Top of Data supplied
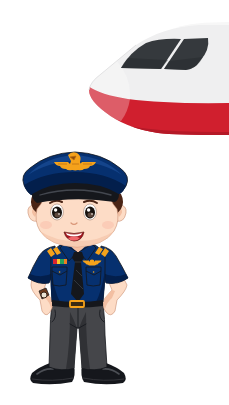
<!DOCTYPE html>
<html lang="en">
<head>
<meta charset="utf-8">
<title>Pilot and airplane</title>
<style>
:root{--navy:#06306f;--navy-dark:#031f4c;--ink:#15171c;--skin:#fddcc6;--skin-shade:#f3bfa2;--hair:#4a2415;--gold:#f5a21b;--trouser:#45464a;--trouser-dark:#303135;--red:#d01f2e;--hull:#efeff0;--glass:#35393d}
html,body{margin:0;background:#fff;overflow:hidden}
svg{display:block;width:229px;height:405px}
.navy{fill:var(--navy)}.navy-dark{fill:var(--navy-dark)}.ink{fill:var(--ink)}
.skin{fill:var(--skin)}.skin-shade{fill:var(--skin-shade)}.hair{fill:var(--hair)}
.gold{fill:var(--gold)}.trouser{fill:var(--trouser)}.trouser-dark{fill:var(--trouser-dark)}
.red{fill:var(--red)}.hull{fill:var(--hull)}.glass{fill:var(--glass)}
.outline{stroke:var(--ink);stroke-width:.8;stroke-linejoin:round}
.skin-line{stroke:#c98f72;stroke-width:.6}
.line{fill:none;stroke:var(--ink);stroke-width:.8;stroke-linecap:round}
</style>
</head>
<body>
<svg viewBox="0 0 229 405" role="img" aria-label="Cartoon pilot standing below the nose of an airplane">
<defs>
<clipPath id="fuselage"><path d="M229 25H200C175 26 152 34 136 45L101 74Q90 82 89 90Q89 100 105 112Q125 128 158 133Q175 135 229 135Z"/></clipPath>
<g id="eye">
<ellipse cx="0" cy="0" rx="6.4" ry="8" fill="#fff" stroke="#8d6a58" stroke-width=".5"/>
<ellipse cx="0" cy="0.5" rx="5" ry="6" fill="#17120f"/>
<ellipse cx="0.5" cy="3" rx="3" ry="2.4" fill="#5b473c"/>
<circle cx="-1.4" cy="-2" r="1.7" fill="#fff"/>
<circle cx="2" cy="2" r=".8" fill="#fff"/>
</g>
<g id="wings">
<path d="M-21 -4H-7L-4 -1H4L7 -4H21Q19 0 15 0Q14 3 9 3Q7 5 3 4H-3Q-7 5 -9 3Q-14 3 -15 0Q-19 0 -21 -4Z"/>
</g>
<g id="pocket">
<path class="navy outline" d="M0 4H15L14 18Q7 20 1 18Z"/>
<path class="navy outline" d="M0 0H15V4L8 8L0 4Z"/>
<circle class="gold" cx="7.6" cy="5" r=".8"/>
</g>
</defs>

<g id="airplane">
<path d="M175 28Q192 22 229 22V26H190Z" fill="#f7f7f7"/>
<g clip-path="url(#fuselage)">
<rect class="hull" x="85" y="20" width="144" height="120"/>
<path class="red" d="M86 84Q96 94 128 99Q165 104 229 103V140H86Z"/>
<path d="M100 119Q140 133 229 132V136H150Z" fill="#b51927"/>
<path d="M85 60H116Q132 78 130 99Q128 112 121 121L85 110Z" fill="#fff" opacity=".28"/>
</g>
<path d="M89 90Q90 82 101 74L136 45" fill="none" stroke="#dcdcde" stroke-width=".8"/>
<path class="glass" d="M121 68Q130 52 146 43Q160 38 181 39L161 69Z"/>
<path class="glass" d="M184 39L208 38Q210 50 200 61Q195 69 186 70L164 69Z"/>
<path d="M121 68Q124 62 128 58L168 60L161 69ZM169 61L203 57Q197 69 186 70L164 69Z" fill="#24282b" opacity=".45"/>
</g>

<g id="pilot">
<g id="shoes">
<path class="ink" d="M50 363Q39 367 32 373Q28 380 33 383Q52 386 72 382Q76 376 74 365Z"/>
<path class="ink" d="M106 363Q117 367 124 373Q128 380 123 383Q104 386 84 382Q80 376 82 365Z"/>
<path d="M37 374Q45 368 53 369M119 374Q111 368 103 369" fill="none" stroke="#4c4f55" stroke-width="1.6" stroke-linecap="round"/>
<path d="M32 379Q52 382 73 378M124 379Q104 382 83 378" fill="none" stroke="#3a3c41" stroke-width=".8"/>
</g>

<g id="trousers">
<path class="trouser outline" d="M52 303H103Q105 320 105 335L107 367Q95 372 82 368L79 328H77L74 368Q61 372 49 367L50 335Q50 320 52 303Z"/>
<path class="trouser-dark" d="M70 312Q74 320 77 328L74 368L66 369Q70 345 70 312ZM86 312Q82 320 79 328L82 368L90 369Q86 345 86 312Z"/>
<path class="line" d="M78 308V328M55 310Q57 318 52 322M100 310Q98 318 104 322M77 328L70 324M79 328L86 324"/>
</g>

<g id="arms">
<path class="skin skin-line" d="M32 277L47 280L44 289L50 297Q55 305 50 312Q46 318 42 311L40 300Q31 291 31 285Z"/>
<path class="skin skin-line" d="M123 277L108 280L112 290L105 298Q101 306 106 312Q111 318 115 311L117 300Q126 291 127 285Z"/>
<path class="skin-shade" d="M44 289L50 297Q54 303 51 309Q50 302 45 298L41 291ZM112 290L105 298Q102 303 105 309Q107 302 112 298L115 291Z"/>
<path d="M39 291L46 288L49 295L42 299Z" fill="#6d3b1f" stroke="#15171c" stroke-width=".7"/>
<circle cx="44" cy="295" r="3" fill="#e9e3d5" stroke="#3c2417"/>
<path class="navy outline" d="M55 246Q44 248 39 256Q33 266 28 278Q38 285 49 283L57 264Z"/>
<path class="navy outline" d="M101 246Q111 248 116 256Q122 266 128 278Q118 285 106 283L98 264Z"/>
<path class="navy-dark" d="M28 278Q38 285 49 283L53 273Q42 279 30 274ZM128 278Q118 285 106 283L103 273Q114 279 126 274Z"/>
</g>

<g id="shirt">
<path class="navy outline" d="M60 245H95L105 252Q106 275 103 302Q78 306 52 302Q50 275 51 252Z"/>
<path class="navy-dark" d="M51 270Q54 290 60 302L52 302Q50 285 51 270ZM105 270Q102 290 96 302H103Q105 285 105 270Z"/>
<use href="#pocket" x="52" y="267"/>
<use href="#pocket" x="86" y="267"/>
<path class="gold" d="M47 251L51 248L55 254L51 257ZM53 249L57 247L61 253L57 255ZM109 251L105 248L101 254L105 257ZM103 249L99 247L95 253L99 255Z"/>
<path class="skin-shade" d="M66 242H90L78 253Z"/>
<path class="navy outline" d="M64 244L77 252L69 261L60 248ZM92 244L79 252L87 261L96 248Z"/>
<path class="ink" d="M74 252H82L84 258L81 262L84 294L78 302L71 294L75 262L72 258Z"/>
<path d="M75 262H81M76 270L82 276M74 280L83 289" stroke="#40444c" stroke-width=".7"/>
<g id="ribbons">
<rect x="53" y="259" width="14" height="5" fill="#d9242f"/>
<rect x="57" y="259" width="3" height="5" fill="#f7c52b"/>
<rect x="60" y="259" width="4" height="5" fill="#27a25a"/>
<rect x="64" y="259" width="3" height="5" fill="#ef7d22"/>
</g>
<use class="gold" href="#wings" transform="translate(92 263) scale(.45 .6)"/>
<circle class="gold" cx="92" cy="262" r="2.4"/>
</g>

<g id="belt">
<path class="ink" d="M52 300Q78 304 103 300V306Q78 309 52 306Z"/>
<rect x="70" y="301" width="14" height="6" rx="1" fill="#3b2a12" stroke="#f5a21b" stroke-width="1.8"/>
</g>

<g id="head">
<path class="skin skin-line" d="M35 205Q27 205 28 213Q30 223 38 221ZM119 205Q127 205 126 213Q124 223 116 221Z"/>
<path class="skin-shade" d="M33 209Q30 212 35 217L37 211ZM121 209Q124 212 119 217L117 211Z"/>
<path class="hair" d="M33 194Q29 202 33 209L40 216L44 200H110L115 216L121 209Q125 202 121 194Z"/>
<path class="skin skin-line" d="M44 198Q41 205 37 209Q34 221 40 231Q50 246 77 247Q104 246 114 231Q120 221 117 209Q113 205 110 198Z"/>
<path d="M40 231Q50 246 77 247Q104 246 114 231Q100 241 77 241Q54 241 40 231Z" fill="#f6c7ab" opacity=".7"/>
<ellipse cx="46" cy="225" rx="6" ry="4" fill="#f8b9a3" opacity=".45"/>
<ellipse cx="108" cy="225" rx="6" ry="4" fill="#f8b9a3" opacity=".45"/>
<use href="#eye" x="57" y="212"/>
<use href="#eye" x="90" y="212"/>
<path d="M50 203Q56 199 62 202M84 202Q91 199 97 203" fill="none" stroke="#4a2415" stroke-width="2" stroke-linecap="round"/>
<path d="M71 223Q74 226 77 223" fill="none" stroke="#d99678" stroke-width="1.2" stroke-linecap="round"/>
<path d="M64 232Q74 235 84 232Q82 241 74 241Q66 240 64 232Z" fill="#a6161f" stroke="#5d1713" stroke-width=".7"/>
<path d="M66 233Q74 236 82 233L81 235Q74 238 67 235Z" fill="#fff"/>
<path d="M68 238Q74 235 80 238Q77 241 74 240.500Q70 241 68 238Z" fill="#f0666a"/>
</g>

<g id="cap">
<path class="navy outline" d="M24 185Q20 175 30 168Q48 153 75 152Q102 153 120 168Q131 176 126 186Q122 193 117 195Q75 179 34 196Q27 193 24 185Z"/>
<path d="M28 175Q45 157 75 155Q104 157 122 175Q103 162 75 161Q47 162 28 175Z" fill="#1c4f9a" opacity=".65"/>
<path class="navy-dark" d="M24 185Q45 172 75 172Q105 172 126 186Q124 191 120 194Q75 180 31 195Q26 191 24 185Z"/>
<path class="ink" d="M32 194Q50 183 75 183Q101 183 119 194Q119 200 115 202Q75 196 37 203Q32 200 32 194Z"/>
<path d="M40 195Q75 185 111 195" fill="none" stroke="#43474f" stroke-width="1.3" stroke-linecap="round"/>
<use class="gold" href="#wings" x="75" y="166"/>
<path class="gold" d="M68 155Q72 151 77 153Q82 156 80 162L82 167Q75 174 69 167L71 161Z"/>
<path d="M70 157L76 156L74 160ZM72 164H79M58 164H67M83 164H92" fill="#8e4c0c" stroke="#b8690f" stroke-width=".7"/>
</g>
</g>
</svg>
</body>
</html>
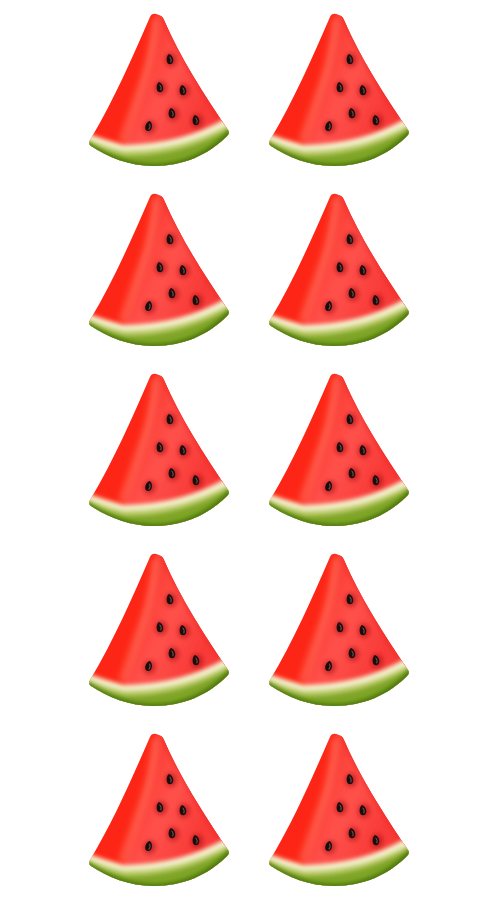
<!DOCTYPE html>
<html lang="en">
<head>
<meta charset="utf-8">
<title>Watermelon slices</title>
<style>
:root {
  --paper: #ffffff;
  --flesh-side: #fd2616;
  --flesh-glow: #ff6a58;
  --flesh-shade: #e8201c;
  --rind-pale: #f3efcb;
  --rind-light: #bccb6c;
  --rind-green: #7fa527;
  --rind-dark: #467508;
  --seed: #1d0c0c;
  --seed-shine: #75605c;
  --seed-shadow: #a80d18;
}
html, body { margin: 0; background: var(--paper); overflow: hidden; }
.sheet { display: block; width: 500px; height: 900px; }
.side { fill: var(--flesh-side); }
.front { fill: url(#front-flesh); }
.ridge { fill: none; stroke: var(--flesh-glow); stroke-width: 7; opacity: .75; }
.edge-shade { fill: none; stroke: var(--flesh-shade); stroke-width: 4; opacity: .6; }
.rind-pale { fill: var(--rind-pale); }
.rind-light { fill: var(--rind-light); }
.rind-green { fill: var(--rind-green); }
.rind-dark { fill: none; stroke: var(--rind-dark); stroke-width: 8; }
.seed-shadow { fill: var(--seed-shadow); opacity: .6; }
.seed-body { fill: var(--seed); }
.seed-shine { fill: none; stroke: var(--seed-shine); stroke-width: 1; stroke-linecap: round; }
</style>
</head>
<body>
<svg class="sheet" viewBox="0 0 500 900" role="img" aria-label="Ten watermelon slices in two columns">
  <defs>
    <linearGradient id="front-flesh" gradientUnits="userSpaceOnUse" x1="130" y1="70" x2="205" y2="105">
      <stop offset="0" stop-color="#fb3a30"/>
      <stop offset=".5" stop-color="#ff514b"/>
      <stop offset="1" stop-color="#f83a37"/>
    </linearGradient>
    <filter id="soft" x="-30%" y="-30%" width="160%" height="160%"><feGaussianBlur stdDeviation="2"/></filter>
    <filter id="softer" x="-50%" y="-50%" width="200%" height="200%"><feGaussianBlur stdDeviation="3"/></filter>
    <clipPath id="slice-outline">
      <path d="M150 17Q152 13 156 14L161 16Q163 17 164 20C181 59 203 93 228 130Q230 133 227 136C208 155 183 166 154 166C129 166 108 157 91 146Q88 144 90 140C114 100 132 58 150 17Z"/>
    </clipPath>
    <g id="seed">
      <ellipse class="seed-shadow" cx="1" cy="1" rx="6" ry="7" filter="url(#soft)"/>
      <path class="seed-body" d="M-1 -5C2 -4 4 0 3 3C2 6 -2 6 -3 3C-4 0 -3 -4 -1 -5Z"/>
      <path class="seed-shine" d="M0 -2Q2 0 1 3"/>
    </g>
    <g id="slice">
      <g clip-path="url(#slice-outline)">
        <rect class="side" x="84" y="10" width="150" height="160"/>
        <path class="front" d="M157 10L148 62L116 170H240V10Z" filter="url(#soft)"/>
        <path class="ridge" d="M156 18Q153 50 144 78L122 142" filter="url(#softer)"/>
        <path class="edge-shade" d="M164 18C181 58 203 92 230 131" filter="url(#soft)"/>
        <path class="rind-pale" d="M80 131Q102 139 124 145C164 144 198 135 226 118L244 140L200 180H80Z" filter="url(#soft)"/>
        <path class="rind-light" d="M80 136Q104 147 124 151C164 151 200 142 236 121L240 180H80Z" filter="url(#soft)"/>
        <path class="rind-green" d="M80 139Q106 153 126 156C164 156 200 147 238 124L240 180H80Z" filter="url(#soft)"/>
        <path class="rind-dark" d="M84 145C108 160 129 168 154 168C183 168 209 157 233 132" filter="url(#soft)"/>
      </g>
      <use href="#seed" x="170" y="59"/>
      <use href="#seed" x="160" y="87"/>
      <use href="#seed" x="183" y="90"/>
      <use href="#seed" x="172" y="113"/>
      <use href="#seed" x="196" y="120"/>
      <use href="#seed" transform="translate(149 126) rotate(20)"/>
    </g>
    <g id="slice-row">
      <use href="#slice"/>
      <use href="#slice" x="180"/>
    </g>
  </defs>
  <use href="#slice-row"/>
  <use href="#slice-row" y="180"/>
  <use href="#slice-row" y="360"/>
  <use href="#slice-row" y="540"/>
  <use href="#slice-row" y="720"/>
</svg>
</body>
</html>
Bottom of Data supplied
▸ **Task to complete**
Your answer should consist of each line of the data above in which the word "rind" occurs.

▸ **Completed task**
  --rind-pale: #f3efcb;
  --rind-light: #bccb6c;
  --rind-green: #7fa527;
  --rind-dark: #467508;
.rind-pale { fill: var(--rind-pale); }
.rind-light { fill: var(--rind-light); }
.rind-green { fill: var(--rind-green); }
.rind-dark { fill: none; stroke: var(--rind-dark); stroke-width: 8; }
        <path class="rind-pale" d="M80 131Q102 139 124 145C164 144 198 135 226 118L244 140L200 180H80Z" filter="url(#soft)"/>
        <path class="rind-light" d="M80 136Q104 147 124 151C164 151 200 142 236 121L240 180H80Z" filter="url(#soft)"/>
        <path class="rind-green" d="M80 139Q106 153 126 156C164 156 200 147 238 124L240 180H80Z" filter="url(#soft)"/>
        <path class="rind-dark" d="M84 145C108 160 129 168 154 168C183 168 209 157 233 132" filter="url(#soft)"/>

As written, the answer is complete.